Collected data
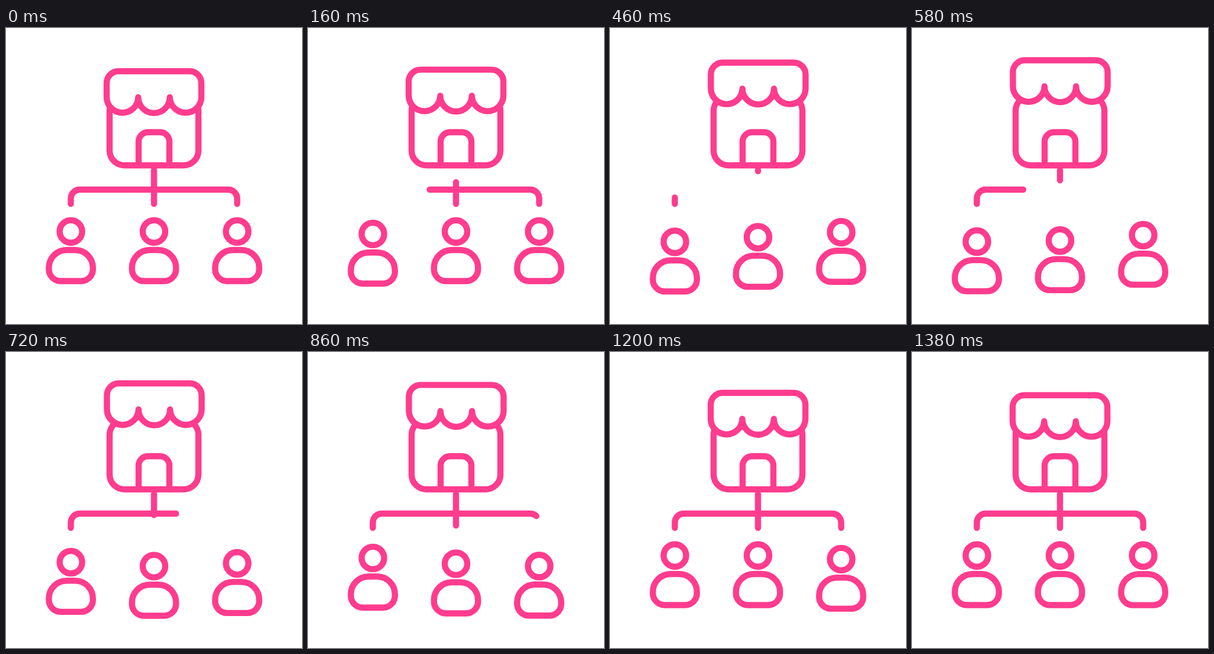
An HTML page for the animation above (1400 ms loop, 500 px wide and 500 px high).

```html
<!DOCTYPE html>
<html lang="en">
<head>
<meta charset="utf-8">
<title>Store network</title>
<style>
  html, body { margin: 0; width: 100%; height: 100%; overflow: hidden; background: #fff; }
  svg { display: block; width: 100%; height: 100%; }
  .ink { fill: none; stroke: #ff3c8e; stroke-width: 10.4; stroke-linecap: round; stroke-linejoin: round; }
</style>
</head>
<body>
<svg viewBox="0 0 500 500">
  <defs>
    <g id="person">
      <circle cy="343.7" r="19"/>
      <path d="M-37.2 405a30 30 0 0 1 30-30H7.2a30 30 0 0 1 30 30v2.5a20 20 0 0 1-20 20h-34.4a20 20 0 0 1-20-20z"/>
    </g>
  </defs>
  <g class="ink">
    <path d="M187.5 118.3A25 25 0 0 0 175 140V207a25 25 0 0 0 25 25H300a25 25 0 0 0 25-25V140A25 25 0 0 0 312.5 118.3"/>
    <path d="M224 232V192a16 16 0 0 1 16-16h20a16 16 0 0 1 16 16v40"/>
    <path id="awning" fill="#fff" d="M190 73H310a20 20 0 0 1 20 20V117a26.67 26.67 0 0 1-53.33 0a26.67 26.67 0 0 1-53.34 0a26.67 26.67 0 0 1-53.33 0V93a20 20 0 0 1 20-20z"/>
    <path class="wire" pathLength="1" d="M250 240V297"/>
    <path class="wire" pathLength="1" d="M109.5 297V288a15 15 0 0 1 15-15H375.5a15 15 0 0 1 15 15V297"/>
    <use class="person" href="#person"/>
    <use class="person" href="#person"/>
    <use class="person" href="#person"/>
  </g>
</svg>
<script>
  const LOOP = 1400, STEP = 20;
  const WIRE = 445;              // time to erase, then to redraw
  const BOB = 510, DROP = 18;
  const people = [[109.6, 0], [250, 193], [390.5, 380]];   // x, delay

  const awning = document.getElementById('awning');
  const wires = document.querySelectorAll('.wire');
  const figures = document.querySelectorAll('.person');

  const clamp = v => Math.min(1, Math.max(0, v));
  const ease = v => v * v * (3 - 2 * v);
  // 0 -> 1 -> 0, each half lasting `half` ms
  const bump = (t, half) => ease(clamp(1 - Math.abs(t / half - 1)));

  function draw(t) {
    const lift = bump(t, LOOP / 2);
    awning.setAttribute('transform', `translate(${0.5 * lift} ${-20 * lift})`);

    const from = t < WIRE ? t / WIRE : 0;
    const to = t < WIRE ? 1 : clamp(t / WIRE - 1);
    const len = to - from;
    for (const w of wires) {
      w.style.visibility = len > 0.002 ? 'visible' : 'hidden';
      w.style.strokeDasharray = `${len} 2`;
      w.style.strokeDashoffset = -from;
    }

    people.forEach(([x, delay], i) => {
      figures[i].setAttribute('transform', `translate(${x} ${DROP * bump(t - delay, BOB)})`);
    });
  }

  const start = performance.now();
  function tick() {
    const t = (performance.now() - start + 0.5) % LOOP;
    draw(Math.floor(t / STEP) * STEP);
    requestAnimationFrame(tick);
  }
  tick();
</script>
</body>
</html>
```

* _The problem_
Tally the lines in the records above that hold the word "ease", and give only that number.

* _Reply_
2